Veterinarians in Sooke are warning dog owners to be vigilant amid an outbreak of parvovirus that has already killed at least eight pets.

Staff at Sooke Veterinary Hospital say they've seen 11 cases of parvo in the last month alone, a significant increase considering the clinic usually sees one or fewer cases per year.

Parvovirus affects dogs' gastrointestinal systems, causing symptoms such as vomiting, diarrhea and loss of appetite.

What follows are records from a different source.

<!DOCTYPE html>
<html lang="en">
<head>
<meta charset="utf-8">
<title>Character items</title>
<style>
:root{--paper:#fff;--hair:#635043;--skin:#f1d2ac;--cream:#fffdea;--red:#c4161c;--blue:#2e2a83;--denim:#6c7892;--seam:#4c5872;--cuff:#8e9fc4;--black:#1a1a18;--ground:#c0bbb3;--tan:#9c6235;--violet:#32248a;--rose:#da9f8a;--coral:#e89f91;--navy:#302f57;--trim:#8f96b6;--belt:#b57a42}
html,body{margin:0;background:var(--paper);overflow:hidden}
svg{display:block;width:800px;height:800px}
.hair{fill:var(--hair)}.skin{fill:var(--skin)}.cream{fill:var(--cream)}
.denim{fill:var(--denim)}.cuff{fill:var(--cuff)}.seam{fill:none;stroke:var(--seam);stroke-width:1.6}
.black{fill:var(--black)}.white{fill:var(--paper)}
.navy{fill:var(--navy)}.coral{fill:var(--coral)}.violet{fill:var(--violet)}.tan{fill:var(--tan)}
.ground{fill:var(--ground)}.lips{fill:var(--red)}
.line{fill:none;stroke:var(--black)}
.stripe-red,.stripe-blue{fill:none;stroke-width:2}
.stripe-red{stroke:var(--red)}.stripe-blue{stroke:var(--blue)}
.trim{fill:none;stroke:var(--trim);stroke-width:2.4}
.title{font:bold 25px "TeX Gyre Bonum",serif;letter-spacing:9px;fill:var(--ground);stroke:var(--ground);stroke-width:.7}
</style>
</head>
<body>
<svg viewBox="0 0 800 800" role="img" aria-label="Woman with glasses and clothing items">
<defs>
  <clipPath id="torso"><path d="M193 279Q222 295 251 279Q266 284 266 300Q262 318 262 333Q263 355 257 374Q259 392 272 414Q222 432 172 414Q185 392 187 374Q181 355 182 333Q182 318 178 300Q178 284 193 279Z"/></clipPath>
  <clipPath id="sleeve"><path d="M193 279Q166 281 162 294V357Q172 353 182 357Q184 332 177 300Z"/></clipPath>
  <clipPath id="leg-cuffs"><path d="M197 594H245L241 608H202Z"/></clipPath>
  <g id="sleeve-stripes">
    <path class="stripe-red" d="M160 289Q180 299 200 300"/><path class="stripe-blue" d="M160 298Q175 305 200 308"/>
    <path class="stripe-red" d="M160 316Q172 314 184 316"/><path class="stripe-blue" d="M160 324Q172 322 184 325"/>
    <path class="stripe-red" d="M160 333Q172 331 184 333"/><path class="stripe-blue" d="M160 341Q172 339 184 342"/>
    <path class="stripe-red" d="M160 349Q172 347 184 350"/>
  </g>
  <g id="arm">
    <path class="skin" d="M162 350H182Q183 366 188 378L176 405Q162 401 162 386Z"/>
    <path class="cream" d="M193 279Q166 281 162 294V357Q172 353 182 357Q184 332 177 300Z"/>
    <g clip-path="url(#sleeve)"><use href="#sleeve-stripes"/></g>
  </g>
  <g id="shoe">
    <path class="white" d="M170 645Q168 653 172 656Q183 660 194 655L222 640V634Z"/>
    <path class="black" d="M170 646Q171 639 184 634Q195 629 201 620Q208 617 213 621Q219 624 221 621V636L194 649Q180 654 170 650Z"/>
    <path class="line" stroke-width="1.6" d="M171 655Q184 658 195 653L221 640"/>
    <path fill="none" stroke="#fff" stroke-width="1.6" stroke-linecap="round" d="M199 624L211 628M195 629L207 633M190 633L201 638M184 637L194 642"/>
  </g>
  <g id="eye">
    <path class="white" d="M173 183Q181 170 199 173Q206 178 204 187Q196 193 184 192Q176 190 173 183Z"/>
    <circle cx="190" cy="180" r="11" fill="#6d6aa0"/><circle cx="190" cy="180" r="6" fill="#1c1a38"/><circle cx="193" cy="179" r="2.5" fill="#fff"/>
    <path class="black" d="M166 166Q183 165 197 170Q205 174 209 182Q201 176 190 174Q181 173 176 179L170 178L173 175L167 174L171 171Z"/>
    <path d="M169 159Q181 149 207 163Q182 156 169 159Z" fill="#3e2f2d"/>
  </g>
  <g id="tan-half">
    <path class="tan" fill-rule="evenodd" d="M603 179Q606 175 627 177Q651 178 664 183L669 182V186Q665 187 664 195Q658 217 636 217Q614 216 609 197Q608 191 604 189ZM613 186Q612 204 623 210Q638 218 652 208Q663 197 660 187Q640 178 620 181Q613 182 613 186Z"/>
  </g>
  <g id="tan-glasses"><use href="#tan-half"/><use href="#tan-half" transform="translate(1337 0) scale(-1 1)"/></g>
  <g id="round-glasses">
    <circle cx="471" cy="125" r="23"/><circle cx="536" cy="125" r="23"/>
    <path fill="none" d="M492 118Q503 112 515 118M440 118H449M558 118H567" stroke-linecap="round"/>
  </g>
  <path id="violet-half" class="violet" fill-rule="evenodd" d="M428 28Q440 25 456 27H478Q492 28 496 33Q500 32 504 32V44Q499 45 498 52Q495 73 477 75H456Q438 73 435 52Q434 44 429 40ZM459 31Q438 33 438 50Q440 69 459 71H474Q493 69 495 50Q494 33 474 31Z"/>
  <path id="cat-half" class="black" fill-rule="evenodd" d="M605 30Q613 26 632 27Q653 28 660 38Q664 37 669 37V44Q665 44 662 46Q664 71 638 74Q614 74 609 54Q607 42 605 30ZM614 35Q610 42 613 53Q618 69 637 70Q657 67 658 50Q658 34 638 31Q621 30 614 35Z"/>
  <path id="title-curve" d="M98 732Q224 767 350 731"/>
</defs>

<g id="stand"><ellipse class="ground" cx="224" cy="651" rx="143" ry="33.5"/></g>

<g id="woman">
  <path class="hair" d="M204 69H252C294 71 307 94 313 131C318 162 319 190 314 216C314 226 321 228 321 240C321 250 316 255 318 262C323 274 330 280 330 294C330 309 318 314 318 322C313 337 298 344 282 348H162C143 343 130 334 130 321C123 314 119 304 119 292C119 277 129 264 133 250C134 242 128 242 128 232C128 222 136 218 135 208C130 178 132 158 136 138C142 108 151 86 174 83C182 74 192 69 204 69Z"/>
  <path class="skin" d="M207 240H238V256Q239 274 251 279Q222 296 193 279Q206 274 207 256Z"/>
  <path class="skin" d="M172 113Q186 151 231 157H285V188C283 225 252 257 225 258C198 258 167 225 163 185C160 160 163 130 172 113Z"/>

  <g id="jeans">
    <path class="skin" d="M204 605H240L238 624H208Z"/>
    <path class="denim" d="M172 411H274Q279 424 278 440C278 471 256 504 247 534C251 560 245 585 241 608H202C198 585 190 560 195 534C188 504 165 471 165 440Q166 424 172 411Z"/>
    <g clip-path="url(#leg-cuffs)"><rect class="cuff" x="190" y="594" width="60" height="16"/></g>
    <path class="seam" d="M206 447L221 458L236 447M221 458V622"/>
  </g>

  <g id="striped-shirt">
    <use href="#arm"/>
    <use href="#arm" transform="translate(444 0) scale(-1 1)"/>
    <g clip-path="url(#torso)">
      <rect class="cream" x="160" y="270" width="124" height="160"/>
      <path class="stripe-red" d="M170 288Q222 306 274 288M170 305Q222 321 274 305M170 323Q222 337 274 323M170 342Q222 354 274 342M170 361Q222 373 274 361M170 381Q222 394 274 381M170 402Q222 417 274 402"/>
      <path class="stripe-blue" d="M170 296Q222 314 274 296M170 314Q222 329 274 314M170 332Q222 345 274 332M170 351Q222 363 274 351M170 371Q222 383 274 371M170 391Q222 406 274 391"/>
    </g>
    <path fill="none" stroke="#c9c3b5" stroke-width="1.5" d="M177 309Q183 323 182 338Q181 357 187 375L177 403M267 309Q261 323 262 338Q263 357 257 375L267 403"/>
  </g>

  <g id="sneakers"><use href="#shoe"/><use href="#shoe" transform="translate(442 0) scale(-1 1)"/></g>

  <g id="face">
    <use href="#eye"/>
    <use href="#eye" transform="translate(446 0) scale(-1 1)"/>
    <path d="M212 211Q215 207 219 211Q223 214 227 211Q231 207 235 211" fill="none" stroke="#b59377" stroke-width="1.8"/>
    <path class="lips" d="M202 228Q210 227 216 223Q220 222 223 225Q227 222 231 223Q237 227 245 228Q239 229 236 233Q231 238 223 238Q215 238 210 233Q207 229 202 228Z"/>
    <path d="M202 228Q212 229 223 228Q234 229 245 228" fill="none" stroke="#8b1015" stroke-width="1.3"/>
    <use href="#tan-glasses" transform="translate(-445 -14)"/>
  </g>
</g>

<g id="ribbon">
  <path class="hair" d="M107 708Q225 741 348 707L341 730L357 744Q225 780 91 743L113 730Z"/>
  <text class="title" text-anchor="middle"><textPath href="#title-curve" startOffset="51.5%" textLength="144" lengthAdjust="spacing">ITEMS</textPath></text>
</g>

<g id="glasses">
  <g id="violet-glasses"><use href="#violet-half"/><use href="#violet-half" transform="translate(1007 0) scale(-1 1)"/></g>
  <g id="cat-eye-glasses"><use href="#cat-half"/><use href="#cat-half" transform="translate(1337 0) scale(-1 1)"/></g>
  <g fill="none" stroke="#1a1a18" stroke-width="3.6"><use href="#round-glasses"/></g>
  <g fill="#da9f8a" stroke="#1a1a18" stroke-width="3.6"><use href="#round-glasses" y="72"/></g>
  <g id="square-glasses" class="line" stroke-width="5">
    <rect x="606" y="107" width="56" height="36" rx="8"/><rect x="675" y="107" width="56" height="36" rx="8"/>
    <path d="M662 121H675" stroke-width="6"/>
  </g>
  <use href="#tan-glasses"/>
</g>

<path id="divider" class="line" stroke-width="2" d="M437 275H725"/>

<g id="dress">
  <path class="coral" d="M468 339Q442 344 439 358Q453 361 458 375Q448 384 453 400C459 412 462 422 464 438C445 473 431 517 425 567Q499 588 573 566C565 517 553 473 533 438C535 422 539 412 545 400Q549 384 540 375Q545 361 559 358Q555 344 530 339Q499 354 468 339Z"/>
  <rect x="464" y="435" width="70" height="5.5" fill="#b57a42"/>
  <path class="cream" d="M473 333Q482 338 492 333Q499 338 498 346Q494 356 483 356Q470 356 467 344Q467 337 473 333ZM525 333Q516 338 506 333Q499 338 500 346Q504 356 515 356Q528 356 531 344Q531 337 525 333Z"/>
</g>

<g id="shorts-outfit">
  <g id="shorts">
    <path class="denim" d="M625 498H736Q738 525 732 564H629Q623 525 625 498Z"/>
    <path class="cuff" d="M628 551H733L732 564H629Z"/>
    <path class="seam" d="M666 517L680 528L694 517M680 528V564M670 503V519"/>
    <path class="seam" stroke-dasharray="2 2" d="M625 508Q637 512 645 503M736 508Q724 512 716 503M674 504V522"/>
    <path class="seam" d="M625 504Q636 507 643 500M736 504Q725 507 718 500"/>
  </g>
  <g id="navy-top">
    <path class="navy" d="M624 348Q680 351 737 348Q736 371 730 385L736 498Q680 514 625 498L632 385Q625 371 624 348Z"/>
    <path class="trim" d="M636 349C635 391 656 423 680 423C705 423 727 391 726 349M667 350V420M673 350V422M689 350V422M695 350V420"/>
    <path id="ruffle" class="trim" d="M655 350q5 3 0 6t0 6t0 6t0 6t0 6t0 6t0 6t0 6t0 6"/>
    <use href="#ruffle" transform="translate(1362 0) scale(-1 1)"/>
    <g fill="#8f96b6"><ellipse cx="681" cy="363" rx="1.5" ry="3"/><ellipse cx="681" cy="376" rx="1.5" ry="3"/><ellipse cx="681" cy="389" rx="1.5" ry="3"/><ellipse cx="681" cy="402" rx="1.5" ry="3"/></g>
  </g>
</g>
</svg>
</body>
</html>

It can also be fatal in young puppies.

The clinic said it's aware of eight deaths caused by the virus while two animals appear to have fully recovered and one remains ill.

Despite the high number of deaths, head veterinarian Dr. Deborah Lambert said the cases aren't widespread and only stem from two locations.

The concern is that the virus can easily spread by a dog being in contact with another dog's feces.

"The largest problem with Parvovirus is that it survives in the environment for years potentially, so direct contact with a dog is not required," Lambert told CTV News in an email.

Dogs of any age can get parvo, but it's especially dangerous for puppies, which can dehydrate quickly.

"Remember that puppies are not immune to parvovirus until at least one week after their second vaccination," said Lambert. "We recommend the pet mixes only with known vaccinated animals during that window (as it as a vital developmental stage for socialization) and avoids busy areas."

Any animals affected should be immediately taken to a vet and may require fluid support, antibiotics, anti-nausea medication and anti-diarrheals.

Otter Point Veterinary Hospital in Sooke confirmed it has also recently treated a dog for parvo.

"If your dog is regularly vaccinated and healthy, you really don't need to be all that worried," said veterinarian Clare Tompkins. "If you do have young pups, make sure that they are vaccinated, or if they're maybe too young to be vaccinated or not fully finished with their series yet, keep the contained in your own yard."